Yesterday in the rain and cold, we traveled down the block in our little neighborhood to bring coffee under the bridge.
It took me two months to go back there after she was killed, and the first time I went I felt terrified.
But there was something healing about walking back there, knowing that the intended outcome of her death -- fear and pain -- would not ultimately win.
An entire unexpected world bustles under this bridge; if you live in Dallas, it is one you have likely driven over hundreds of times, never realizing a strong community of people who truly have no home live there.
Sometimes we get caught in the trap of believing that people are homeless because they want to be.
And in some rare cases it may be true that if you asked a random homeless person, "Do you want to be homeless?" they would say, "Yes."
But more than likely that "yes" would be a surface answer, and if we really got to know that person, we would soon learn that their deepest hopes are for a different kind of life.

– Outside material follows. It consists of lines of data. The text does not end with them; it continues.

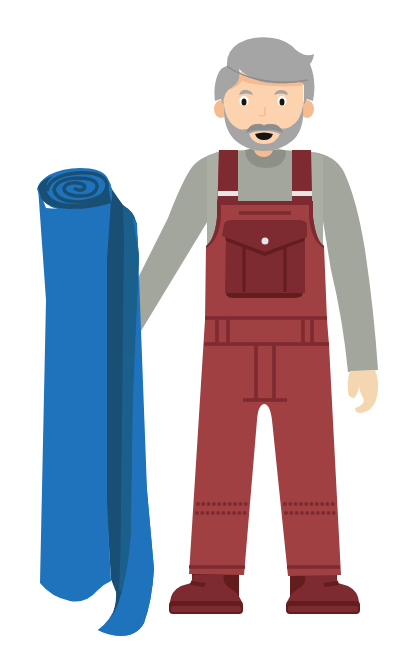
<!DOCTYPE html>
<html lang="en">
<head>
<meta charset="utf-8">
<title>Worker with a carpet roll</title>
<style>
:root {
  --paper: #ffffff;
  --red: #a04042;
  --red-dark: #7d2a31;
  --red-deep: #631d1d;
  --shirt: #a3a69c;
  --shirt-light: #abaea3;
  --shirt-dark: #8d9087;
  --skin: #fcd3ae;
  --skin-shade: #f7bb90;
  --hand: #f4d7b1;
  --hair: #a5a5a5;
  --hair-dark: #8d8d8d;
  --blue: #1e73bc;
  --blue-mid: #1b5f8d;
  --blue-dark: #194f75;
  --metal: #e6e6e6;
}
html, body { margin: 0; background: var(--paper); overflow: hidden; }
svg { display: block; width: 415px; height: 672px; }
.red { fill: var(--red); }
.red-dark { fill: var(--red-dark); }
.red-deep { fill: var(--red-deep); }
.shirt { fill: var(--shirt); }
.seam { fill: none; stroke: var(--red-dark); stroke-width: 3.6; }
.dots { fill: none; stroke: var(--red-dark); stroke-width: 4; stroke-linecap: round; stroke-dasharray: 0 5.3; }
</style>
</head>
<body>
<svg viewBox="0 0 415 672" role="img" aria-label="Grey-haired worker in red dungarees holding a rolled blue carpet">
  <defs>
    <g id="boot">
      <path class="red-deep" d="M192 574H239V605H192Z"/>
      <path class="red-dark" d="M193 575H224Q222 582 228 587Q238 592 242 602H170Q171 591 181 586L191 583Z"/>
      <path class="red-deep" d="M191 581L206 583L204 587L190 585Z"/>
      <rect class="red-deep" x="169" y="601" width="74" height="13" rx="4"/>
      <rect class="red-dark" x="171" y="606" width="70" height="6" rx="2"/>
    </g>
  </defs>

  <g id="arms">
    <path class="shirt" d="M219 152Q198 157 190 170Q181 184 168 218L132 290L138 336L212 214Z"/>
    <path class="shirt" d="M313 152Q335 155 344 172Q357 200 365 250Q374 310 378 370L348 372Q343 320 331 270L322 215Z"/>
    <path fill="var(--hand)" d="M350 371L375 370Q380 383 377 396Q374 411 361 413Q355 413 355 408Q363 406 364 400Q360 393 359 387Q358 394 354 398Q348 398 348 391Q347 380 350 371Z"/>
  </g>

  <g id="boots">
    <use href="#boot"/>
    <use href="#boot" transform="translate(529 0) scale(-1 1)"/>
  </g>

  <g id="shirt">
    <path fill="var(--shirt-light)" d="M207 156L220 151L246 150H284L312 152L323 156V250H207Z"/>
    <path class="shirt" d="M238 151H293V203H238Z"/>
    <path fill="var(--skin-shade)" d="M253 138H273V157H253Z"/>
    <path fill="var(--shirt-dark)" d="M245 150Q252 148 254 150Q256 157 264 157Q271 157 273 150Q281 148 286 151Q286 168 265 168Q246 167 245 150Z"/>
  </g>

  <g id="dungarees">
    <path class="red" d="M219 150H238V203H292V150H311V203L313 217Q316 241 324 246L327 320L329 345L341 575L288 576L272 420Q270 404 264 404Q258 405 257 420L244 575L189 574L205 320L206 246Q215 239 217 217Z"/>
    <g id="straps">
      <path class="red-dark" d="M219 150H238V191H218ZM292 150H311L312 191H292Z"/>
      <path fill="var(--metal)" d="M218 191H238V196H218ZM292 191H312V196H292Z"/>
      <path class="red-dark" d="M218 196H238V203H217ZM292 196H312V203H292Z"/>
      <path class="red-dark" d="M217 201H313V205H217Z"/>
      <path class="red-dark" d="M217 201V217Q215 239 206 246V248Q219 241 221 217V203ZM313 201V217Q316 241 324 246V248Q311 241 309 217V203Z"/>
    </g>
    <path class="seam" d="M239 213H291"/>
    <g id="bib-pocket">
      <path class="red-deep" d="M226 288H304L302 296Q299 298 294 298H234Q227 298 226 294Z"/>
      <path class="red-dark" d="M226 236H305V293H225Z"/>
      <path fill="none" stroke="var(--red-deep)" stroke-width="3" d="M244 246V292M285 246V292"/>
      <path class="red-deep" d="M225 237L265 252L305 237L304 241L265 256L226 241Z"/>
      <path class="red-dark" d="M224 224Q226 220 232 220H299Q305 220 307 224V237L265 251L222 236Z"/>
      <circle cx="265" cy="241" r="3.5" fill="var(--metal)"/>
    </g>
    <g id="waist">
      <path class="seam" d="M205 318H327M204 344H329M217 318V344M228 318V344M303 318V344M312 318V344"/>
      <path class="seam" d="M256 344V400M274 344V400M243 400H287"/>
    </g>
    <g id="knees">
      <path class="dots" d="M198 504H246M197 513H245M285 504H334M286 513H335"/>
    </g>
    <path class="seam" d="M189 567H245M287 567H340"/>
  </g>

  <g id="head">
    <ellipse cx="221" cy="109" rx="7" ry="9" fill="var(--skin-shade)"/>
    <ellipse cx="307" cy="109" rx="7" ry="9" fill="var(--skin-shade)"/>
    <path fill="var(--skin)" d="M224 78Q262 60 303 78V113Q300 149 264 150Q227 149 224 113Z"/>
    <path fill="var(--skin-shade)" d="M224 84Q236 84 241 75Q260 84 302 81V86Q262 88 242 81Q236 89 224 91Z"/>
    <path id="beard" fill="var(--hair)" fill-rule="evenodd" d="M224 105Q226 123 239 129Q247 131 252 126Q258 122 264 125Q270 122 276 126Q282 131 290 127Q301 121 303 105Q305 130 292 141Q280 151 264 151Q248 151 236 141Q223 130 224 105ZM249 134Q253 144 264 144Q276 144 280 134Q275 131 264 131Q254 131 249 134Z"/>
    <path id="moustache" fill="var(--hair-dark)" d="M246 133Q249 124 257 124Q262 124 264 126Q267 124 272 124Q280 124 283 133Q276 129 264 130Q253 129 246 133Z"/>
    <path id="mouth" d="M255 134Q264 131 273 134Q271 140 264 140Q257 140 255 134Z" fill="#161313"/>
    <path id="nose" fill="none" stroke="var(--skin-shade)" stroke-width="1.5" d="M265 107V115Q262 117 259 115"/>
    <g id="eyes">
      <ellipse cx="244" cy="101" rx="4.5" ry="5" fill="#fff"/>
      <ellipse cx="282" cy="101" rx="4.5" ry="5" fill="#fff"/>
      <ellipse cx="244" cy="102" rx="2.5" ry="3.5" fill="#161313"/>
      <ellipse cx="282" cy="102" rx="2.5" ry="3.5" fill="#161313"/>
    </g>
    <path id="eyebrows" fill="var(--hair)" d="M239 95Q241 89 247 90Q252 91 253 95Q246 92 239 95ZM274 95Q276 90 281 90Q287 90 288 95Q281 92 274 95Z"/>
    <path id="hair" fill="var(--hair)" d="M223 105L221 99L215 101Q213 86 218 74Q220 68 227 66Q226 51 239 43Q254 35 273 38Q287 40 296 50Q306 58 314 54Q313 61 310 64Q317 82 313 101L307 99L304 105V86Q303 82 298 82Q272 86 256 80Q245 75 239 69Q242 82 231 88Q224 91 223 105Z"/>
    <path id="hair-parting" fill="none" stroke="var(--hair-dark)" stroke-width="1.6" d="M227 66Q234 72 249 77Q279 86 308 80"/>
  </g>

  <g id="carpet-roll">
    <path fill="var(--blue)" d="M110 200Q123 212 134 222L136 240L146 480L154 569Q152 601 144 623Q137 636 120 636Q107 635 98 630Q111 620 116 605Q119 591 111 579Z"/>
    <path fill="var(--blue-dark)" d="M105 178Q112 190 123 205Q134 212 136 222L139 258L132 400L129 530Q127 560 124 584Q121 609 111 619Q117 603 116 592L111 579L106 500L107 260Z"/>
    <path fill="var(--blue-mid)" d="M123 206Q134 211 136 222L139 258L133 400L131 535Q129 565 123 592L119 590Q121 550 121 500L124 240Z"/>
    <path fill="var(--blue)" d="M133 218L137 223L141 330L147 490L154 569Q152 601 144 623Q137 636 120 636Q107 635 98 630Q112 621 118 604Q128 575 131 535L133 400L139 258Z"/>
    <path fill="var(--blue)" d="M38 187L46 208Q75 211 111 200L107 260V500L111 581Q104 584 98 590Q86 604 70 601Q51 597 40 583L46 300Z"/>
    <path fill="var(--blue)" d="M37 189Q39 181 49 175Q63 168 80 168Q101 168 107 177Q115 190 111 203Q91 211 65 210Q43 209 37 189Z"/>
    <path fill="var(--blue-dark)" d="M38 187Q42 179 53 176Q44 183 47 192Q52 204 75 204Q91 204 101 198L111 201Q93 209 69 209Q47 208 41 198Z"/>
    <path fill="none" stroke="var(--blue-dark)" stroke-width="3.5" d="M47 191Q49 176 76 173Q104 171 107 184Q108 199 80 202Q57 202 54 190Q56 179 77 178Q98 178 97 187Q95 197 77 196Q63 194 64 188Q67 182 77 183Q87 184 84 189Q79 192 74 188"/>
    <path fill="var(--blue-dark)" d="M80 204Q101 201 108 184L111 203Q95 208 79 209Z"/>
  </g>
</svg>
</body>
</html>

Yesterday, under the bridge, I remarked to a homeless man who came to get coffee, "Today is a really tough day to be out here."

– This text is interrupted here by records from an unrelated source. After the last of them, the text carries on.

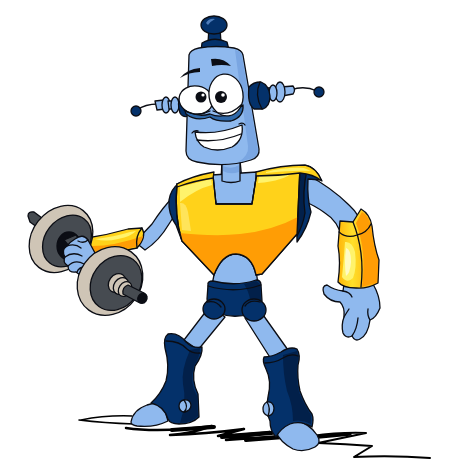
<!DOCTYPE html>
<html lang="en">
<head>
<meta charset="utf-8">
<title>Robot with dumbbell</title>
<style>
:root{--sky:#8fb9ee;--sky-dark:#7aa6e2;--navy:#04316a;--navy-deep:#02204a;--gold:#ffd21a;--amber:#ff9d05;--lemon:#fff36b;--stone:#cfc5b6;--iron:#464b51;--ink:#0b0d14;--paper:#fff}
html,body{margin:0;padding:0;background:var(--paper);overflow:hidden}
svg{display:block;width:458px;height:475px}
.robot{stroke:var(--ink);stroke-width:1.3;stroke-linejoin:round;stroke-linecap:round}
.sky{fill:var(--sky)}
.shade{fill:var(--sky-dark);stroke:none}
.navy{fill:var(--navy)}
.deep{fill:var(--navy-deep)}
.gold{fill:var(--gold)}
.amber{fill:var(--amber)}
.lemon{fill:var(--lemon)}
.stone{fill:var(--stone)}
.iron{fill:var(--iron)}
.white{fill:var(--paper)}
.ink{fill:var(--ink)}
.flat{stroke:none}
.line{fill:none}
.scribble{fill:none;stroke:#000;stroke-linejoin:round;stroke-linecap:round}
</style>
</head>
<body>
<svg viewBox="0 0 458 475" role="img" aria-label="Smiling blue robot in yellow armour lifting a dumbbell">
<defs>
<clipPath id="chest-clip"><path d="M177 184L213 175L216 204L252 204L257 172L300 167L297 234L262 274L256 275Q252 255 236 254Q222 254 214 275L182 241Q174 216 177 184Z"/></clipPath>
<linearGradient id="gauntlet" x1="0" x2="1"><stop offset="0" stop-color="#ffb60a"/><stop offset=".35" stop-color="#ffe02a"/><stop offset="1" stop-color="#ff9d05"/></linearGradient>
</defs>

<g id="ground-shadow" class="scribble">
<path stroke-width="1.5" d="M81 420Q106 415 132 416M79 420Q104 423 134 424"/>
<path stroke-width="2.5" d="M126 428Q160 433 212 426Q190 434 170 435Q205 434 244 429L218 436L270 432L226 440L282 436L246 440"/>
<path stroke-width="4" d="M172 430L214 427M222 437L272 433M246 440L284 437"/>
<path stroke-width="2" d="M312 436Q340 432 366 433L318 443Q346 444 372 446L354 457Q392 455 430 458"/>
<path stroke-width="3.5" d="M318 437L350 434"/>
</g>

<g class="robot">
<g id="left-leg">
<path class="sky" d="M210 306L225 317L198 350L184 340Z"/>
<path class="sky" d="M131 422Q133 410 147 405L162 401L168 421Q154 428 137 426Q131 425 131 422Z"/>
<path class="navy" d="M168 334Q178 332 186 342Q193 349 202 347Q203 355 195 366Q191 380 198 394L199 417Q192 424 179 424Q170 424 168 419Q164 406 151 403Q161 394 166 381Q170 366 165 348Q163 338 168 334Z"/>
<path class="deep flat" d="M194 366Q189 382 197 396L198 416Q191 423 180 423Q187 402 183 384Q181 370 190 350L200 348Q200 357 194 366Z"/>
<path class="line" d="M166 341Q180 341 187 349Q193 354 200 353"/>
<ellipse class="sky" cx="184" cy="406" rx="5" ry="6"/>
<path class="sky" d="M184 400Q190 399 191 405Q191 411 184 412Q189 407 184 400Z"/>
</g>

<g id="right-leg">
<path class="sky" d="M245 318L261 312L288 350L271 359Z"/>
<path class="sky" d="M276 432Q282 422 296 421Q309 423 317 435Q322 443 315 447Q304 453 293 449Q280 442 276 432Z"/>
<path class="navy" d="M264 357Q272 357 281 352Q290 346 297 349Q301 355 298 365Q297 378 300 391Q305 405 312 414Q314 419 312 427Q301 420 290 424Q281 428 276 437Q270 431 270 421Q265 411 268 397Q272 381 266 369Q262 361 264 357Z"/>
<path class="deep flat" d="M283 355L297 351Q299 358 297 365Q296 380 299 392Q304 405 311 415L311 424Q302 419 293 421Q293 405 287 391Q283 374 283 355Z"/>
<path class="line" d="M265 363Q275 363 283 358Q291 353 298 356"/>
<path class="sky" d="M267 402Q273 401 274 408Q274 415 268 416Q263 414 263 409Q263 404 267 402Z"/>
<path class="line" d="M267 402Q271 408 268 416"/>
</g>

<g id="pelvis">
<path class="sky" d="M214 275Q219 254 236 254Q254 254 257 277L258 285L212 285Z"/>
<path class="navy" d="M208 285Q207 281 213 281Q236 287 256 280Q261 280 261 285L262 301Q261 310 250 314Q233 319 218 313Q207 308 207 299Z"/>
<path class="deep flat" d="M244 284L256 281L260 284L261 301Q260 308 248 314Q254 300 244 284Z"/>
<path class="line" d="M208 286Q235 294 261 285"/>
<ellipse class="navy" cx="214" cy="309" rx="11" ry="10"/>
<ellipse class="navy" cx="254" cy="310" rx="12" ry="11"/>
<path class="line" d="M207 302Q216 300 221 307M245 306Q250 299 260 302"/>
</g>

<g id="left-arm">
<path class="sky" d="M174 196Q163 207 152 224L135 242L145 250Q159 241 169 224L180 207Z"/>
<path class="gold" d="M87 238Q107 235 128 229L142 228Q147 237 137 248Q115 253 93 253Q84 246 87 238Z"/>
<path class="amber flat" d="M88 246Q112 247 143 236Q142 243 136 247Q114 252 94 252Z"/>
<path class="lemon flat" d="M95 239Q114 237 130 232L136 231Q132 236 118 239Q105 242 95 239Z"/>
<path class="line" d="M142 228Q135 236 137 248"/>
</g>

<g id="right-arm">
<path class="sky" d="M306 174Q332 188 349 205Q360 215 362 227L342 238Q338 221 325 213Q314 205 303 201Z"/>
<path class="sky" d="M344 284L373 284Q380 296 380 308Q376 318 370 320Q368 335 360 339Q355 342 352 336Q346 339 343 333Q341 325 344 317Q345 307 340 302Q330 302 324 294Q321 286 327 285Q334 290 343 291Z"/>
<path class="line" d="M370 320Q367 315 368 309M352 336Q357 329 358 318M344 317Q347 312 349 309M343 291Q350 292 352 297"/>
<path fill="url(#gauntlet)" d="M340 221L353 222L361 209Q370 214 372 226Q374 246 379 260L378 283Q367 289 356 288Q343 288 338 282Q341 262 338 246Z"/>
<path class="amber flat" d="M356 223L362 212Q369 216 371 228Q373 247 378 261L377 282L362 287Q367 252 356 223Z"/>
<path class="line" d="M353 222Q365 252 361 287M339 232Q347 239 357 235Q367 233 371 224"/>
<path class="lemon flat" d="M345 242Q352 241 355 252Q357 268 353 278Q347 284 342 277Q344 258 345 242Z"/>
<path fill="#fffbc4" class="flat" d="M346 248Q351 249 351 262Q350 274 346 276Q344 264 346 248Z"/>
</g>

<g id="torso">
<path class="navy" d="M296 170L308 166Q318 170 321 180L308 179Q307 199 311 212Q307 229 297 242Z"/>
<path class="deep" d="M298 174L307 170Q302 192 305 213Q303 225 297 236Z"/>
<path class="navy" d="M178 184Q171 189 169 200Q168 214 176 225L182 241Z"/>
<path class="sky" d="M222 160L240 160L242 181L221 181Z"/>
<path class="sky" d="M212 175L257 172L252 204L216 204Z"/>
<path class="gold" d="M177 184L213 175L216 204L252 204L257 172L300 167L297 234L262 274L256 275Q252 255 236 254Q222 254 214 275L182 241Q174 216 177 184Z"/>
<g clip-path="url(#chest-clip)" class="flat">
<path class="amber" d="M170 232Q212 237 240 234Q272 231 300 216L300 280L170 280Z"/>
<path class="lemon" d="M180 187L211 179L212 185Q196 189 180 202Z"/>
<path class="lemon" d="M259 176L295 171Q284 181 258 183Z"/>
<path fill="#ffe45a" d="M180 203Q186 202 188 212L191 231L182 230Z"/>
</g>
<path class="line" d="M177 184L213 175L216 204L252 204L257 172L300 167L297 234L262 274L256 275Q252 255 236 254Q222 254 214 275L182 241Q174 216 177 184Z"/>
<path class="gold" d="M256 172Q281 165 305 165Q316 167 322 181Q313 174 300 173Q278 176 256 176Z"/>
<path class="lemon flat" d="M266 172Q285 167 304 168L311 171Q294 170 266 173Z"/>
<path class="gold" d="M177 184Q192 176 214 172L213 178Q193 181 177 187Z"/>
<path class="sky" d="M222 158L240 158L240 181Q231 184 222 181Z"/>
<path class="shade" d="M223 166Q232 170 239 165L239 172Q230 175 223 171Z"/>
</g>

<g id="dumbbell">
<path class="iron" d="M28 216Q28 211 34 212L50 224L45 233L30 222Z"/>
<ellipse class="stone" cx="61" cy="239" rx="29" ry="36" transform="rotate(38 61 239)"/>
<ellipse class="iron" cx="67" cy="241" rx="22" ry="28" transform="rotate(38 67 241)"/>
<ellipse class="ink" cx="69" cy="246" rx="12" ry="14"/>
<path class="iron" d="M64 240L76 235L106 270L96 279Z"/>
<g id="gripping-hand">
<path class="sky" d="M75 239Q83 233 88 240L95 253Q98 265 90 272Q82 278 76 272Q68 273 68 266Q62 262 65 257Q61 250 67 246Q70 242 75 239Z"/>
<path class="line" d="M67 246Q75 243 81 248M65 257Q73 251 82 256M68 266Q75 259 84 264M77 272Q79 267 85 267M88 240Q84 244 78 241"/>
</g>
<ellipse class="stone" cx="110" cy="281" rx="31" ry="36" transform="rotate(36 110 281)"/>
<ellipse class="iron" cx="116" cy="283" rx="24" ry="29" transform="rotate(36 116 283)"/>
<ellipse class="stone" cx="117" cy="283" rx="8" ry="10" transform="rotate(35 117 283)"/>
<ellipse class="stone" cx="121" cy="286" rx="7" ry="9" transform="rotate(35 121 286)"/>
<ellipse class="stone" cx="125" cy="289" rx="6" ry="8" transform="rotate(35 125 289)"/>
<path class="iron" d="M128 285L144 293Q149 296 146 301Q143 305 138 302L123 294Q122 287 128 285Z"/>
<ellipse class="ink" cx="142" cy="298" rx="4" ry="5" transform="rotate(30 142 298)"/>
</g>

<g id="head">
<g id="left-antenna">
<path class="line" d="M137 110Q145 104 158 104"/>
<circle class="navy" cx="136" cy="111" r="5"/>
<path class="sky" d="M155 101L164 100L165 109L157 110Z"/>
<ellipse class="sky" cx="166" cy="105" rx="4" ry="8"/>
<path class="sky" d="M168 101L178 101L178 109L169 109Z"/>
<ellipse class="sky" cx="175" cy="105" rx="4" ry="8"/>
<path class="navy" d="M180 96Q187 94 190 98L189 116Q183 118 180 113Q177 104 180 96Z"/>
</g>
<g id="right-antenna">
<path class="line" d="M291 90Q304 85 317 91"/>
<circle class="navy" cx="319" cy="92" r="5"/>
<path class="sky" d="M281 87L293 86Q296 90 293 94L282 96Z"/>
<path class="sky" d="M268 88L278 87L279 98L268 99Z"/>
<ellipse class="sky" cx="280" cy="92" rx="5" ry="10"/>
<ellipse class="sky" cx="273" cy="93" rx="4" ry="8"/>
</g>
<g id="top-knob">
<path class="navy" d="M209 27L220 27L221 43L208 43Z"/>
<ellipse class="navy" cx="214" cy="25" rx="13" ry="9"/>
<path fill="#4f7dba" class="flat" d="M206 23Q209 18 215 19Q211 21 208 25Z"/>
<path class="navy" d="M202 43Q214 36 227 42L229 50L201 51Z"/>
</g>
<path class="sky" d="M189 55Q190 50 199 48Q216 45 234 48Q242 50 243 55L259 149Q260 157 251 160Q226 168 197 162Q186 160 186 151Z"/>
<path class="shade" d="M235 50Q241 51 242 56L258 150Q258 157 250 159L238 162Q249 156 248 146Z"/>
<path class="navy" d="M249 87Q253 82 261 82Q269 85 270 96Q270 106 263 109L254 109Q247 104 249 87Z"/>
<path class="line" d="M260 82Q254 95 262 109"/>
<path fill="#2f68a8" d="M183 104Q192 119 210 114Q226 121 243 105Q244 117 231 121Q216 122 210 117Q196 122 186 114Z"/>
<ellipse class="white" cx="196" cy="100" rx="17" ry="14" transform="rotate(10 196 100)"/>
<ellipse class="white" cx="226" cy="95" rx="17" ry="21" transform="rotate(-8 226 95)"/>
<path class="line" d="M184 110Q197 118 210 111M213 111Q228 118 241 105"/>
<circle class="ink flat" cx="201" cy="97" r="5.5"/>
<circle class="ink flat" cx="221" cy="97" r="6"/>
<circle class="white flat" cx="203" cy="95" r="1.6"/>
<circle class="white flat" cx="223" cy="95" r="1.8"/>
<path class="ink flat" d="M180 78Q187 69 200 68L200 72Q189 72 180 78ZM211 59Q223 57 231 66Q222 64 212 66Z"/>
<path class="white" d="M195 132Q218 135 242 125Q244 140 232 147Q217 153 204 147Q196 142 195 132Z"/>
<path class="line" d="M197 140Q219 143 241 134M192 133Q194 130 198 131M239 124Q243 122 245 125"/>
</g>
</g>
</svg>
</body>
</html>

And he said back to me, "Yes, but even with the sun shining down, every day is a tough day to be out here."
He has been homeless and living outside under this very bridge for four months.
Another man we met yesterday asked for help to get to rehab. He is caught in the underworld of drugs, but he wants to escape so badly. He just doesn't know how. He walked to the coffee cart from his makeshift bed, created just that day after his tent was swept away by the storm. He told us, unprompted, that he had come from his bed reading his Bible. "I read the Bible all the time," he said. "I just don't know how to get out of here."
If there is anything working with the homeless shows me, it's that my assumptions about people are so often wrong. I think we like to put people into categories like "homeless" and "don't want help"/"love their homeless life" so that we don't have to deal with them.
At least that's what I have always done. If I could rationalize their homeless state away by thinking that they wanted to be homeless, I could stay a long arm's length away from them. I could just see them as homeless and not as person.
But going under the bridge and hearing two different homeless men deeply desire a different life demands I see homelessness differently. It demands I begin to see each and every homeless person I encounter, including those I myself still write off after a year and half of doing this work, as human beings who likely -- albeit maybe only deep down -- desperately crave a new way to live.
And so we keep going. And we walk alongside. And there are no quick answers or easy fixes, but we are available for change to happen. But it is not just change for the person who is homeless; it is deep -- and I think much deeper -- change for us.
the coffee cart in the rain